_Data excerpts_:
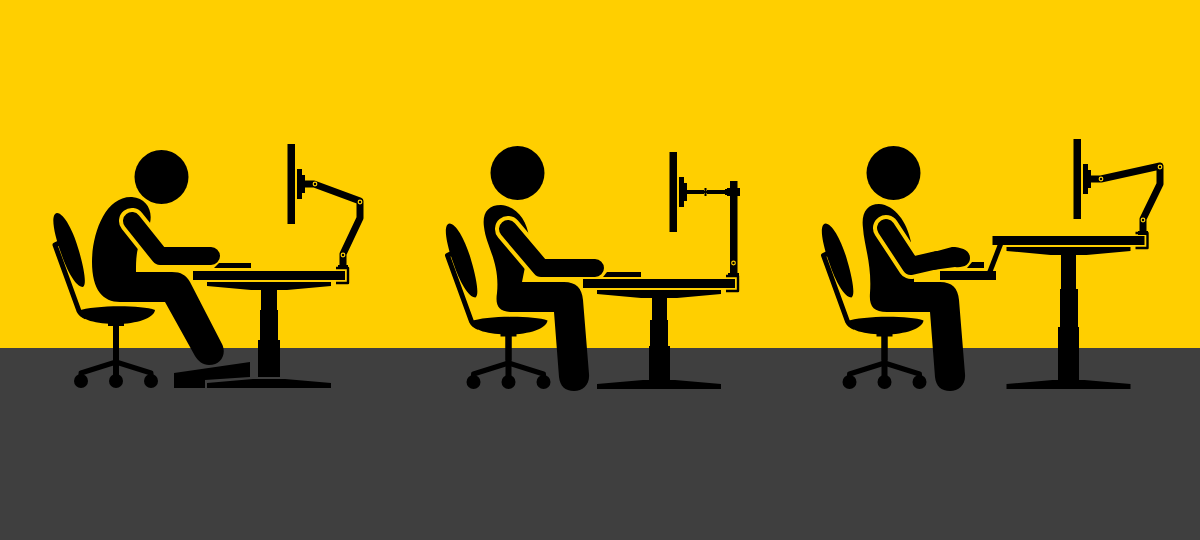
<!DOCTYPE html>
<html lang="en">
<head>
<meta charset="utf-8">
<title>Desk posture</title>
<style>
:root { --wall: #ffcf00; --floor: #3f3f3f; --ink: #000; }
html, body { margin: 0; overflow: hidden; }
svg { display: block; width: 1200px; height: 540px; background: var(--wall); fill: var(--ink); }
.floor { fill: var(--floor); }
.line { fill: none; stroke: var(--ink); stroke-linejoin: round; }
.limb { fill: none; stroke: var(--ink); stroke-width: 18; stroke-linecap: round; stroke-linejoin: round; }
.limb-gap { fill: none; stroke: var(--wall); stroke-width: 26; stroke-linecap: round; stroke-linejoin: round; }
.joint { fill: var(--ink); stroke: var(--wall); stroke-width: 1.2; }
</style>
</head>
<body>
<svg viewBox="0 0 1200 540" role="img" aria-label="Three seated figures at desks with different postures and monitor arms">
  <defs>
    <g id="chair-seat">
      <path d="M57 213C64 213 74 232 79 251C84 268 87 285 83 287C76 287 67 271 61 253C54 234 50 214 57 213Z"/>
      <path class="line" stroke-width="5" d="M61 242L55 245L79 311Q81 315 86 317"/>
      <path d="M78 311C94 305 141 305 155 310C154 318 137 324 116 324C97 324 79 320 78 311Z"/>
      <rect x="108" y="321" width="16" height="5"/>
      <rect x="113" y="324" width="6" height="26"/>
    </g>
    <g id="chair-base">
      <rect x="113" y="334" width="6" height="44"/>
      <path class="line" stroke-width="5" stroke-linejoin="miter" d="M81 379V373L116 362L151 373V379"/>
      <circle cx="81" cy="381" r="7"/>
      <circle cx="116" cy="381" r="7"/>
      <circle cx="151" cy="381" r="7"/>
    </g>
    <g id="desk-top">
      <rect x="193" y="271" width="152" height="9"/>
      <path d="M207 282H331V286L287 290H251L207 286Z"/>
      <path class="line" stroke-width="2.4" stroke-linejoin="miter" d="M336 268H348V283H336"/>
    </g>
    <path id="desk-foot" d="M207 384L253 380H285L331 384V389H207Z"/>
    <g id="monitor">
      <rect x="287.500" y="144" width="7.500" height="80"/>
      <rect x="297" y="169" width="5" height="30"/>
      <rect x="301" y="175" width="4" height="18"/>
    </g>
    <circle id="head" r="27"/>
  </defs>

  <rect class="floor" y="348" width="1200" height="192"/>

  <g id="hunched-worker">
    <use href="#chair-seat"/>
    <use href="#chair-base"/>
    <use href="#head" x="161.500" y="177"/>
    <path d="M92 262C92 234 105 196 132 197C146 198 153 210 150 223L138 248C136 256 136 264 136 272H172C181 272 186 275 190 282L222 344C227 354 221 365 209 365C203 365 198 361 195 356L165 302H120C103 302 92 290 92 262Z"/>
    <path class="limb-gap" d="M132 221L160 256H211"/>
    <path class="limb" d="M132 221L160 256H211"/>
    <path d="M219 263H251V268H214Z"/>
    <use href="#desk-top"/>
    <rect x="261" y="288" width="16" height="24"/>
    <rect x="260" y="310" width="18" height="32"/>
    <rect x="258" y="340" width="22" height="37"/>
    <path d="M207 383L253 379H285L331 383V388H207Z"/>
    <path d="M174 373L250 362V377L205 380V388H174Z"/>
    <use href="#monitor"/>
    <path class="line" stroke-width="7" d="M305 184H314L360 201V218L343 254V268"/>
    <rect x="338" y="265" width="10" height="4"/>
    <circle class="joint" cx="315" cy="184" r="1.800"/>
    <circle class="joint" cx="360" cy="202" r="1.800"/>
    <circle class="joint" cx="343" cy="255" r="1.800"/>
  </g>

  <g id="upright-worker">
    <use href="#chair-seat" x="392.500" y="10.500"/>
    <use href="#chair-base" x="392.500" y="1"/>
    <use href="#head" x="517.500" y="173"/>
    <path d="M484 227C482 213 488 205 501 205C517 206 527 221 529 237L526 262L522 282H564C576 282 582 288 583 300L589 374C590 384 583 391 574 391C565 391 560 386 559 377L554 312H513C499 312 495 306 497 293C500 262 486 246 484 227Z"/>
    <path class="limb-gap" d="M508 229L541 268H595"/>
    <path class="limb" d="M508 229L541 268H595"/>
    <path d="M607 272H641V277H603Z"/>
    <use href="#desk-top" x="390" y="8"/>
    <rect x="652" y="296" width="15" height="26"/>
    <rect x="650" y="320" width="18" height="28"/>
    <rect x="649" y="346" width="21" height="38"/>
    <use href="#desk-foot" x="390"/>
    <use href="#monitor" x="382" y="8"/>
    <path class="line" stroke-width="4" d="M686 192H704M707 192H725"/>
    <path class="line" stroke-width="2" d="M705.500 188V196M726 189V195M704 192H730"/>
    <rect x="730" y="181" width="7.500" height="96"/>
    <rect x="727" y="188" width="13" height="8"/>
    <rect x="728" y="273" width="11" height="4"/>
    <circle class="joint" cx="733.500" cy="263" r="1.800"/>
  </g>

  <g id="keyboard-tray-worker">
    <use href="#chair-seat" x="768.500" y="10.500"/>
    <use href="#chair-base" x="768.500" y="1"/>
    <use href="#head" x="893.500" y="173"/>
    <path d="M863 228C861 213 867 204 879 204C895 205 907 222 911 242L906 262L914 274V282H940C952 282 958 288 959 300L965 374C966 384 959 391 950 391C941 391 936 386 935 377L930 312H887C873 312 869 306 870 293C872 264 864 245 863 228Z"/>
    <path class="limb-gap" d="M886 228L911 266L937 260"/>
    <path class="limb" d="M886 228L911 266L937 260"/>
    <path d="M930 253L952 247C961 247 970 250 970 258C970 265 963 268 955 267L933 270Z"/>
    <path d="M972 262H984V268H967Z"/>
    <rect x="940" y="271" width="56" height="9"/>
    <path class="line" stroke-width="5" d="M1001 243L989 274"/>
    <use href="#desk-top" x="799.500" y="-35"/>
    <rect x="1061" y="253" width="15" height="38"/>
    <rect x="1060" y="289" width="18" height="40"/>
    <rect x="1058" y="327" width="21" height="57"/>
    <use href="#desk-foot" x="799.500"/>
    <use href="#monitor" x="786" y="-5"/>
    <path class="line" stroke-width="7" d="M1091 179H1101L1160 166V184L1143 219V234"/>
    <rect x="1138" y="231" width="10" height="4"/>
    <circle class="joint" cx="1101" cy="179" r="1.800"/>
    <circle class="joint" cx="1160" cy="167" r="1.800"/>
    <circle class="joint" cx="1143" cy="220" r="1.800"/>
  </g>
</svg>
</body>
</html>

_Exercise description_:
Please retype the records above exactly, leaving every image out.

_Task output_:
<!DOCTYPE html>
<html lang="en">
<head>
<meta charset="utf-8">
<title>Desk posture</title>
<style>
:root { --wall: #ffcf00; --floor: #3f3f3f; --ink: #000; }
html, body { margin: 0; overflow: hidden; }
svg { display: block; width: 1200px; height: 540px; background: var(--wall); fill: var(--ink); }
.floor { fill: var(--floor); }
.line { fill: none; stroke: var(--ink); stroke-linejoin: round; }
.limb { fill: none; stroke: var(--ink); stroke-width: 18; stroke-linecap: round; stroke-linejoin: round; }
.limb-gap { fill: none; stroke: var(--wall); stroke-width: 26; stroke-linecap: round; stroke-linejoin: round; }
.joint { fill: var(--ink); stroke: var(--wall); stroke-width: 1.2; }
</style>
</head>
<body>
<svg viewBox="0 0 1200 540" role="img" aria-label="Three seated figures at desks with different postures and monitor arms">
  <defs>
    <g id="chair-seat">
      <path d="M57 213C64 213 74 232 79 251C84 268 87 285 83 287C76 287 67 271 61 253C54 234 50 214 57 213Z"/>
      <path class="line" stroke-width="5" d="M61 242L55 245L79 311Q81 315 86 317"/>
      <path d="M78 311C94 305 141 305 155 310C154 318 137 324 116 324C97 324 79 320 78 311Z"/>
      <rect x="108" y="321" width="16" height="5"/>
      <rect x="113" y="324" width="6" height="26"/>
    </g>
    <g id="chair-base">
      <rect x="113" y="334" width="6" height="44"/>
      <path class="line" stroke-width="5" stroke-linejoin="miter" d="M81 379V373L116 362L151 373V379"/>
      <circle cx="81" cy="381" r="7"/>
      <circle cx="116" cy="381" r="7"/>
      <circle cx="151" cy="381" r="7"/>
    </g>
    <g id="desk-top">
      <rect x="193" y="271" width="152" height="9"/>
      <path d="M207 282H331V286L287 290H251L207 286Z"/>
      <path class="line" stroke-width="2.4" stroke-linejoin="miter" d="M336 268H348V283H336"/>
    </g>
    <path id="desk-foot" d="M207 384L253 380H285L331 384V389H207Z"/>
    <g id="monitor">
      <rect x="287.500" y="144" width="7.500" height="80"/>
      <rect x="297" y="169" width="5" height="30"/>
      <rect x="301" y="175" width="4" height="18"/>
    </g>
    <circle id="head" r="27"/>
  </defs>

  <rect class="floor" y="348" width="1200" height="192"/>

  <g id="hunched-worker">
    <use href="#chair-seat"/>
    <use href="#chair-base"/>
    <use href="#head" x="161.500" y="177"/>
    <path d="M92 262C92 234 105 196 132 197C146 198 153 210 150 223L138 248C136 256 136 264 136 272H172C181 272 186 275 190 282L222 344C227 354 221 365 209 365C203 365 198 361 195 356L165 302H120C103 302 92 290 92 262Z"/>
    <path class="limb-gap" d="M132 221L160 256H211"/>
    <path class="limb" d="M132 221L160 256H211"/>
    <path d="M219 263H251V268H214Z"/>
    <use href="#desk-top"/>
    <rect x="261" y="288" width="16" height="24"/>
    <rect x="260" y="310" width="18" height="32"/>
    <rect x="258" y="340" width="22" height="37"/>
    <path d="M207 383L253 379H285L331 383V388H207Z"/>
    <path d="M174 373L250 362V377L205 380V388H174Z"/>
    <use href="#monitor"/>
    <path class="line" stroke-width="7" d="M305 184H314L360 201V218L343 254V268"/>
    <rect x="338" y="265" width="10" height="4"/>
    <circle class="joint" cx="315" cy="184" r="1.800"/>
    <circle class="joint" cx="360" cy="202" r="1.800"/>
    <circle class="joint" cx="343" cy="255" r="1.800"/>
  </g>

  <g id="upright-worker">
    <use href="#chair-seat" x="392.500" y="10.500"/>
    <use href="#chair-base" x="392.500" y="1"/>
    <use href="#head" x="517.500" y="173"/>
    <path d="M484 227C482 213 488 205 501 205C517 206 527 221 529 237L526 262L522 282H564C576 282 582 288 583 300L589 374C590 384 583 391 574 391C565 391 560 386 559 377L554 312H513C499 312 495 306 497 293C500 262 486 246 484 227Z"/>
    <path class="limb-gap" d="M508 229L541 268H595"/>
    <path class="limb" d="M508 229L541 268H595"/>
    <path d="M607 272H641V277H603Z"/>
    <use href="#desk-top" x="390" y="8"/>
    <rect x="652" y="296" width="15" height="26"/>
    <rect x="650" y="320" width="18" height="28"/>
    <rect x="649" y="346" width="21" height="38"/>
    <use href="#desk-foot" x="390"/>
    <use href="#monitor" x="382" y="8"/>
    <path class="line" stroke-width="4" d="M686 192H704M707 192H725"/>
    <path class="line" stroke-width="2" d="M705.500 188V196M726 189V195M704 192H730"/>
    <rect x="730" y="181" width="7.500" height="96"/>
    <rect x="727" y="188" width="13" height="8"/>
    <rect x="728" y="273" width="11" height="4"/>
    <circle class="joint" cx="733.500" cy="263" r="1.800"/>
  </g>

  <g id="keyboard-tray-worker">
    <use href="#chair-seat" x="768.500" y="10.500"/>
    <use href="#chair-base" x="768.500" y="1"/>
    <use href="#head" x="893.500" y="173"/>
    <path d="M863 228C861 213 867 204 879 204C895 205 907 222 911 242L906 262L914 274V282H940C952 282 958 288 959 300L965 374C966 384 959 391 950 391C941 391 936 386 935 377L930 312H887C873 312 869 306 870 293C872 264 864 245 863 228Z"/>
    <path class="limb-gap" d="M886 228L911 266L937 260"/>
    <path class="limb" d="M886 228L911 266L937 260"/>
    <path d="M930 253L952 247C961 247 970 250 970 258C970 265 963 268 955 267L933 270Z"/>
    <path d="M972 262H984V268H967Z"/>
    <rect x="940" y="271" width="56" height="9"/>
    <path class="line" stroke-width="5" d="M1001 243L989 274"/>
    <use href="#desk-top" x="799.500" y="-35"/>
    <rect x="1061" y="253" width="15" height="38"/>
    <rect x="1060" y="289" width="18" height="40"/>
    <rect x="1058" y="327" width="21" height="57"/>
    <use href="#desk-foot" x="799.500"/>
    <use href="#monitor" x="786" y="-5"/>
    <path class="line" stroke-width="7" d="M1091 179H1101L1160 166V184L1143 219V234"/>
    <rect x="1138" y="231" width="10" height="4"/>
    <circle class="joint" cx="1101" cy="179" r="1.800"/>
    <circle class="joint" cx="1160" cy="167" r="1.800"/>
    <circle class="joint" cx="1143" cy="220" r="1.800"/>
  </g>
</svg>
</body>
</html>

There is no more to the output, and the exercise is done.